Using Dividends for Income: Fixed-Income Investments
By Gary Silverman, CFP®
A common request of people who come into my office is that they want an investment portfolio to provide retirement income without having to ever sell something. Their thought is that they don’t want to raid principal but only want to live on dividends and interest. Well, that is very doable…but is it advisable? Let’s take a look.
Interest is what comes off of bonds and other fixed-income investments like CDs, fixed annuities, and even savings accounts. Dividends make up the interest-like income that comes from stocks. First we’ll look at bonds and such.
When you invest in a fixed-income investment, the deal is you give a lump of money in exchange for a guaranteed income. One problem is that guaranteed is not completely guaranteed. First, the company that is paying the fixed income might go out of business. No company, no income. And while you could limit yourself to only the highest rated companies, remember that during the financial crisis some companies with the highest rating a year before didn’t exist the year after.
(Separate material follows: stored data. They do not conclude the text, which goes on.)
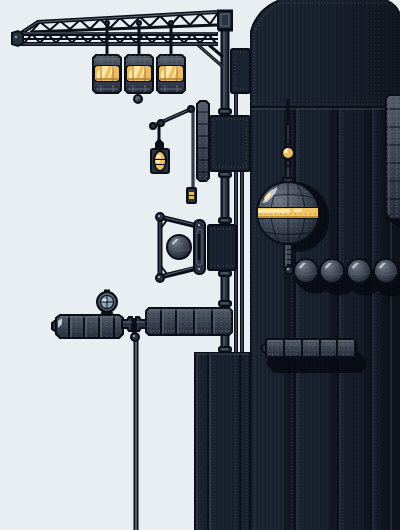
<!DOCTYPE html>
<html lang="en">
<head>
<meta charset="utf-8">
<title>Industrial tower</title>
<style>
:root{--sky:#e8eef2;--ink:#0b0f18;--hull:#192230;--steel:#2a3342;--plate:#414957;--edge:#626b79;--shine:#c3ccd5;--amber:#edbd5c;--glow:#ffe6ac;--rust:#a8702a}
html,body{margin:0;height:100%;overflow:hidden;background:var(--sky)}
svg{display:block;width:400px;height:530px}
.outline{stroke:var(--ink);stroke-width:2}
.hull{fill:var(--hull)}
.steel{fill:var(--steel)}
.plate{fill:url(#plateShade)}
.ball{fill:url(#ballShade);stroke:var(--ink);stroke-width:2}
.ink{fill:var(--ink)}
.line{fill:none;stroke:var(--ink)}
.edge{fill:none;stroke:var(--edge);stroke-width:1}
.rivets{fill:none;stroke:var(--edge);stroke-width:1;stroke-dasharray:1 2}
.seam{fill:none;stroke:var(--ink);stroke-width:2}
.shadow{fill:#070a11;opacity:.85}
.amber{fill:var(--amber)}
.glow{fill:var(--glow)}
.shine{fill:var(--shine)}
</style>
</head>
<body>
<svg viewBox="0 0 400 530" role="img" aria-label="Dark riveted tower with a crane, lamps, hanging spheres and steel platforms">
<defs>
<linearGradient id="plateShade" x1="0" y1="0" x2="0" y2="1"><stop offset="0" stop-color="#555d6b"/><stop offset=".5" stop-color="#3d4452"/><stop offset="1" stop-color="#262d3b"/></linearGradient>
<radialGradient id="ballShade" cx=".36" cy=".3" r=".75"><stop offset="0" stop-color="#737b88"/><stop offset=".45" stop-color="#4a515f"/><stop offset="1" stop-color="#1f2632"/></radialGradient>
<linearGradient id="towerShade"><stop offset="0" stop-color="#1d2634"/><stop offset=".5" stop-color="#19212e"/><stop offset="1" stop-color="#10161f"/></linearGradient>
<pattern id="ribbing" width="4" height="4" patternUnits="userSpaceOnUse"><path d="M1 0V4" stroke="#0f1620" stroke-width="1"/><path d="M3 0V2" stroke="#293443" stroke-width="1" opacity=".5"/></pattern>
<pattern id="grain" width="5" height="5" patternUnits="userSpaceOnUse"><rect x="1" y="1" width="1" height="1" fill="#6a7381" opacity=".4"/><rect x="3" y="3" width="1" height="1" fill="#161c28" opacity=".5"/></pattern>
<clipPath id="sphereClip"><circle cx="288" cy="213" r="30"/></clipPath>
<clipPath id="towerClip"><path d="M250 530V32C254 16 264 6 278 0H388C394 3 398 7 400 12V530Z"/></clipPath>
<g id="lantern">
<path class="line" stroke-width="3" d="M15 -32V3"/>
<circle class="steel outline" cx="15" cy="-31" r="2"/>
<path class="plate outline" d="M4 1H26L29 4V36L26 39H4L1 36V4Z"/>
<path d="M4 1H26L29 4V36L26 39H4L1 36V4Z" fill="url(#grain)"/>
<path class="edge" d="M4 5H26M4 35H26M9 2V9M21 2V9M9 31V38M21 31V38"/>
<rect class="ink" x="1" y="11" width="28" height="17" rx="4"/>
<rect class="amber" x="3" y="12" width="24" height="15" rx="3"/>
<path class="glow" d="M9 12H17L12 24H5V20Z M20 12H23L18 24H16Z"/>
<path d="M4 24H26V26H4Z" fill="var(--rust)" opacity=".6"/>
<path d="M9 12V27M21 12V27" stroke="var(--rust)"/>
</g>
<g id="bead">
<circle class="ball" r="12"/>
<path class="edge" d="M-11 2Q0 6 11 2" opacity=".5"/>
<path class="shine" d="M-7 -4L-3 -8H0L-4 -4L-6 -2Z"/>
</g>
<g id="panel">
<rect class="plate outline" width="18" height="18" rx="2"/>
<rect width="18" height="18" fill="url(#grain)"/>
<path class="edge" d="M2 2H16"/>
<path class="rivets" d="M3 5H15M3 15H15"/>
</g>
<g id="joint"><circle class="steel outline" r="4"/><circle class="shine" cx="-1" cy="-1" r="1"/></g>
<g id="collar"><rect class="steel outline" x="-6" y="-3" width="12" height="5" rx="2"/><path class="edge" d="M-4 -1H3"/></g>
</defs>

<rect width="400" height="530" fill="var(--sky)"/>

<g id="tower" clip-path="url(#towerClip)">
<rect x="250" width="150" height="530" fill="url(#towerShade)"/>
<rect x="250" width="150" height="530" fill="url(#ribbing)" opacity=".6"/>
<path fill="#0a0f17" opacity=".5" d="M284 108H297V530H284ZM330 108H340V530H330ZM364 108H373V530H364ZM382 108H400V530H382Z"/>
<path class="seam" d="M250 107H400M295 108V530M338 108V530M371 108V530M389 108V530"/>
<path class="edge" d="M251 109H400M297 109V530M340 109V530M373 109V530M391 109V530" opacity=".5"/>
<path class="rivets" d="M253 104H400M254 112V530M292 112V530M300 112V530M343 112V530M376 112V530" opacity=".35"/>
<path class="line" stroke-width="3" d="M250 530V32C254 16 264 6 278 0"/>
<path class="rivets" d="M254 104V34C258 20 267 10 280 3H388" opacity=".7"/>
</g>

<g id="cast-shadows" class="shadow">
<path d="M298 182C320 186 331 204 329 222C327 242 312 252 296 252L286 244Z"/>
<path d="M296 272H400V294C390 299 382 295 378 291C368 298 358 296 352 291C342 298 332 296 326 291C316 297 302 292 296 282Z"/>
<path d="M270 350H357L366 360V368L360 373H274L266 364Z"/>
<path d="M386 208H400V228L386 219Z"/>
</g>

<g id="base-block">
<rect class="hull outline" x="195" y="353" width="55" height="180"/>
<rect x="196" y="354" width="53" height="176" fill="url(#ribbing)" opacity=".7"/>
<path class="seam" d="M208 354V530M240 354V530"/>
<path class="edge" d="M196 354H249M197 354V530M210 355V530" opacity=".6"/>
<path class="rivets" d="M200 358V530M213 358V530M236 358V530M246 358V530" opacity=".4"/>
</g>

<g id="mast">
<path class="line" stroke-width="4" d="M236 92V352M242 152V352"/>
<path class="edge" d="M236 94V352M242 154V352"/>
<circle class="ink" cx="242" cy="152" r="3"/>
<path class="line" stroke-width="9" d="M225 28V352"/>
<path stroke="var(--steel)" stroke-width="5" d="M225 28V352"/>
<path class="edge" d="M224 30V352"/>
<use href="#collar" x="225" y="112"/><use href="#collar" x="225" y="175"/><use href="#collar" x="225" y="221"/><use href="#collar" x="225" y="274"/><use href="#collar" x="225" y="304"/><use href="#collar" x="225" y="350"/>
</g>

<g id="wall-boxes">
<rect class="hull outline" x="231" y="49" width="19" height="44" rx="2"/>
<path class="rivets" d="M234 52H248M234 89H248M235 54V88" opacity=".6"/>
<rect class="hull outline" x="210" y="116" width="40" height="55" rx="2"/>
<rect x="211" y="117" width="38" height="53" fill="url(#ribbing)" opacity=".6"/>
<path class="rivets" d="M213 119H247M213 167H247M213 120V166M246 120V166" opacity=".6"/>
<path class="plate outline" d="M200 101H206L209 104V178L206 181H200L197 178V104Z"/>
<path class="line" stroke-width="1" d="M197 112H209M197 124H209M197 136H209M197 148H209M197 160H209M197 172H209"/>
<path class="rivets" d="M200 104V180M206 104V180"/>
<rect class="hull outline" x="208" y="225" width="28" height="45" rx="2"/>
<rect x="209" y="226" width="26" height="43" fill="url(#ribbing)" opacity=".6"/>
<path class="rivets" d="M211 229H234M211 266H234" opacity=".6"/>
</g>

<g id="crane">
<path class="line" stroke-width="3" d="M198 45L223 67M209 45L223 57"/>
<path class="edge" d="M198 45L223 67"/>
<path class="line" stroke-width="2" d="M32 31L40 22L50 30L60 21L70 29L80 20L90 29L100 19L110 28L120 18L130 27L140 17L150 26L160 16L170 26L180 15L190 25L200 14L210 24L217 14"/>
<path class="line" stroke-width="4" d="M20 34L38 22L217 12"/>
<path class="line" stroke-width="3" d="M30 32L217 25"/>
<path class="edge" d="M24 31L38 22L217 12"/>
<path class="line" stroke-width="2" d="M24 43L32 34L40 43L48 34L56 43L64 34L72 43L80 34L88 43L96 34L104 43L112 34L120 43L128 34L136 43L144 34L152 43L160 34L168 43L176 34L184 43L192 34L200 43L208 34L216 43"/>
<path class="line" stroke-width="4" d="M20 34H218M20 44H218"/>
<path class="line" stroke-width="2" d="M20 39H218"/>
<path class="edge" d="M22 33H217M22 44H217"/>
<path class="steel outline" d="M12 33L18 31L23 34V43L18 46L12 44Z"/>
<circle class="shine" cx="16" cy="37" r="1"/>
<path class="steel outline" d="M218 11H232V29H218Z"/>
<rect class="edge" x="221" y="14" width="8" height="12"/>
<path class="line" stroke-width="3" d="M217 11H233M218 30H233"/>
</g>

<g id="lanterns">
<use href="#lantern" x="92" y="54"/><use href="#lantern" x="124" y="54"/><use href="#lantern" x="156" y="54"/>
<circle class="ball" cx="138" cy="99" r="4"/>
</g>

<g id="lamp-arm">
<path class="line" stroke-width="4" d="M153 126L191 109"/>
<path class="edge" d="M154 125L191 109"/>
<path class="line" stroke-width="3" d="M193 109V188M159 126V148"/>
<path class="edge" d="M193 112V187"/>
<circle class="steel outline" cx="153" cy="126" r="3"/><circle class="steel outline" cx="161" cy="123" r="3"/><circle class="steel outline" cx="191" cy="109" r="3"/>
<path class="ink" d="M155 143L159 138L164 143V149H155Z"/>
<rect class="steel outline" x="151" y="149" width="18" height="24" rx="2"/>
<ellipse class="ink" cx="160" cy="161" rx="7" ry="11"/>
<ellipse class="amber" cx="160" cy="161" rx="5" ry="9"/>
<path class="glow" d="M157 155H161V158H156ZM156 160H160V163H156Z"/>
<path class="line" stroke-width="1" d="M154 159.500H166M154 164.500H166"/>
<rect class="steel outline" x="187" y="188" width="9" height="15" rx="1"/>
<rect class="amber" x="189" y="192" width="5" height="7"/>
<path class="line" stroke-width="1" d="M189 195.500H194"/>
</g>

<g id="ball-frame">
<path class="line" stroke-width="5" d="M160 217V277M160 217L197 226M160 277L197 268"/>
<path class="edge" d="M160 219V275M162 217L196 225M162 276L196 267"/>
<path class="line" stroke-width="2" d="M167 220L161 228M161 266L167 274"/>
<use href="#joint" x="160" y="217"/><use href="#joint" x="160" y="278"/>
<rect class="steel outline" x="194" y="220" width="11" height="54" rx="5"/>
<rect class="edge" x="197" y="229" width="5" height="36" rx="2"/>
<path class="line" stroke-width="3" d="M199 234V260"/>
<circle class="shine" cx="199" cy="225" r="1"/><circle class="shine" cx="199" cy="269" r="1"/>
<use href="#bead" x="179" y="247"/>
</g>

<g id="left-platform">
<path class="line" stroke-width="5" d="M136 338V530"/>
<path stroke="#59636f" stroke-width="2" d="M136 340V530"/>
<path class="plate outline" d="M60 315H119L123 318V334L119 338H60L56 334V318Z"/>
<path d="M60 315H119L123 318V334L119 338H60L56 334V318Z" fill="url(#grain)"/>
<path class="line" stroke-width="2" d="M69 315V338M84 315V338M99 315V338M114 315V338"/>
<path class="edge" d="M61 317H119M71 317V337M86 317V337M101 317V337"/>
<path class="steel outline" d="M56 320L52 323V329L56 332Z"/>
<path class="shine" d="M58 321L62 318V324L58 328Z"/>
<path class="steel outline" d="M122 320H127L129 317H132V331H129L127 328H122ZM146 320H141L139 317H136V331H139L141 328H146Z"/>
<path class="edge" d="M123 322H145"/>
<path class="line" stroke-width="4" d="M134 318V334"/>
<use href="#joint" x="135" y="337"/>
<path class="plate outline" d="M149 308H229L232 311V332L229 335H149L146 332V311Z"/>
<path d="M149 308H229L232 311V332L229 335H149L146 332V311Z" fill="url(#grain)"/>
<path class="line" stroke-width="2" d="M161 308V335M176 308V335M194 308V335M212 308V335"/>
<path class="edge" d="M149 310H230M163 310V334M178 310V334M196 310V334M214 310V334"/>
<path class="rivets" d="M150 331H230"/>
<path class="ink" d="M100 315L103 309H111L114 315Z"/>
<circle class="plate outline" cx="107" cy="302" r="10"/>
<circle class="edge" cx="107" cy="302" r="8"/>
<circle class="ink" cx="107" cy="302" r="7"/>
<circle cx="107" cy="302" r="6" fill="#8fa8bd"/>
<path fill="#dce9f1" d="M103 299H107V302H102Z"/>
<path class="line" stroke-width="1" d="M107 296V308M101 302H113"/>
<path class="line" stroke-width="3" d="M104 291H110"/>
</g>

<g id="bead-chain">
<path class="line" stroke-width="4" d="M288 271H400"/>
<use href="#bead" x="306" y="271"/><use href="#bead" x="332" y="271"/><use href="#bead" x="359" y="271"/><use href="#bead" x="386" y="271"/>
</g>

<g id="great-sphere">
<path class="line" stroke-width="3" d="M288 99V184"/>
<path class="edge" d="M288 126V182"/>
<path class="steel outline" d="M286 124H290V144H286Z"/>
<circle class="amber outline" cx="288" cy="153" r="6"/>
<path class="glow" d="M284 150L288 148V153H284Z"/>
<path class="steel outline" d="M286 160H290V166H286ZM283 178H293V183H283Z"/>
<path class="line" stroke-width="10" d="M288 243V268"/>
<path stroke="var(--plate)" stroke-width="6" stroke-dasharray="4 1" d="M288 245V268"/>
<path class="edge" d="M286 246V267"/>
<use href="#joint" x="289" y="270"/>
<circle class="ball" cx="288" cy="213" r="31"/>
<g clip-path="url(#sphereClip)">
<rect x="257" y="182" width="62" height="62" fill="url(#grain)"/>
<path class="line" stroke-width="1" opacity=".75" d="M288 182V244M280 182Q262 213 280 244M296 182Q314 213 296 244M260 198Q288 191 316 198M260 231Q288 238 316 231"/>
<path class="shine" d="M262 203L270 191L278 187L275 194L267 202Z"/>
<path class="glow" d="M264 198L269 192L271 195L266 201Z"/>
</g>
</g>
<g id="gold-band">
<rect class="ink" x="257" y="207" width="62" height="12"/>
<rect x="258" y="208" width="60" height="10" fill="#f2c666"/>
<rect class="glow" x="258" y="209" width="32" height="4"/>
<rect class="glow" x="294" y="209" width="8" height="3"/>
<path d="M258 217H318" stroke="#c58a36" stroke-width="2"/>
<path d="M260 214H317" stroke="var(--rust)" stroke-width="1" stroke-dasharray="1 4"/>
</g>

<g id="wall-platform">
<path class="steel outline" d="M267 343L262 346V351L267 354ZM354 343L357 346V351L354 354Z"/>
<g transform="translate(266 339)"><use href="#panel"/><use href="#panel" x="18"/><use href="#panel" x="36"/><use href="#panel" x="54"/><use href="#panel" x="71"/></g>
</g>

<g id="right-plate">
<path class="plate outline" d="M402 95H389L386 98V214L390 219H402Z"/>
<path d="M400 95H389L386 98V214L390 219H400Z" fill="url(#grain)"/>
<path class="line" stroke-width="1" d="M386 109H400M386 127H400M386 145H400M386 163H400M386 181H400M386 199H400"/>
<path class="edge" d="M389 98V214" opacity=".8"/>
<path class="rivets" d="M397 98V216"/>
</g>
</svg>
</body>
</html>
“Okay,” you say, “then I’ll just buy U.S. Government bonds. The government isn’t a company and thus can’t go out of business, so I’ll be safe.” Still, let’s not forget that a country can go out of business by being taken over by another country; a government can be eliminated by a civil war; or a government can default on bonds. However, while very few things that happen with investing surprise me, I would truly be surprised if any of these happened to the United States during my lifetime, so for argument’s sake let’s assume the bonds are “safe”. (A brief aside…I can see Congress being stupid sometime and not passing budgets so that our bonds temporarily stop paying…but nothing that would last for long or that would generate a true loss of income…just a delay.)
While buying U.S. Government bonds might solve the problem of bonds not paying, we then have the problem of bonds not paying enough. As of this writing, the income payout of AGG, one of the larger and broad-based bond ETFs out there, is currently yielding 2.4%. Although the yield will change, my point is that most people will find it difficult to fund a retirement if their investments are producing only 2.4% of income.
Yet the low income isn’t the only problem. Likely as time goes on what costs you one dollar today will be more expensive a year or 10 from now. Fixed-income investments don’t grow in value. For instance, if you buy a $100,000 5-year CD today that pays 2% interest you’ll get $4000 each year of income and at the end of 5 years your $100,000 investment will be worth…wait for it…$100,000. Now, if things cost more in the future but your investment base hasn’t grown, how can you afford it?
Maybe dividend-paying stocks are the answer. You could buy some solid companies paying a good dividend, live on the income and let the stocks grow in value across time.
We’ll look at that next week.
Gary Silverman, CFP® is the founder of Personal Money Planning, LLC, a Wichita Falls retirement planning and investment management firm and author of Real World Investing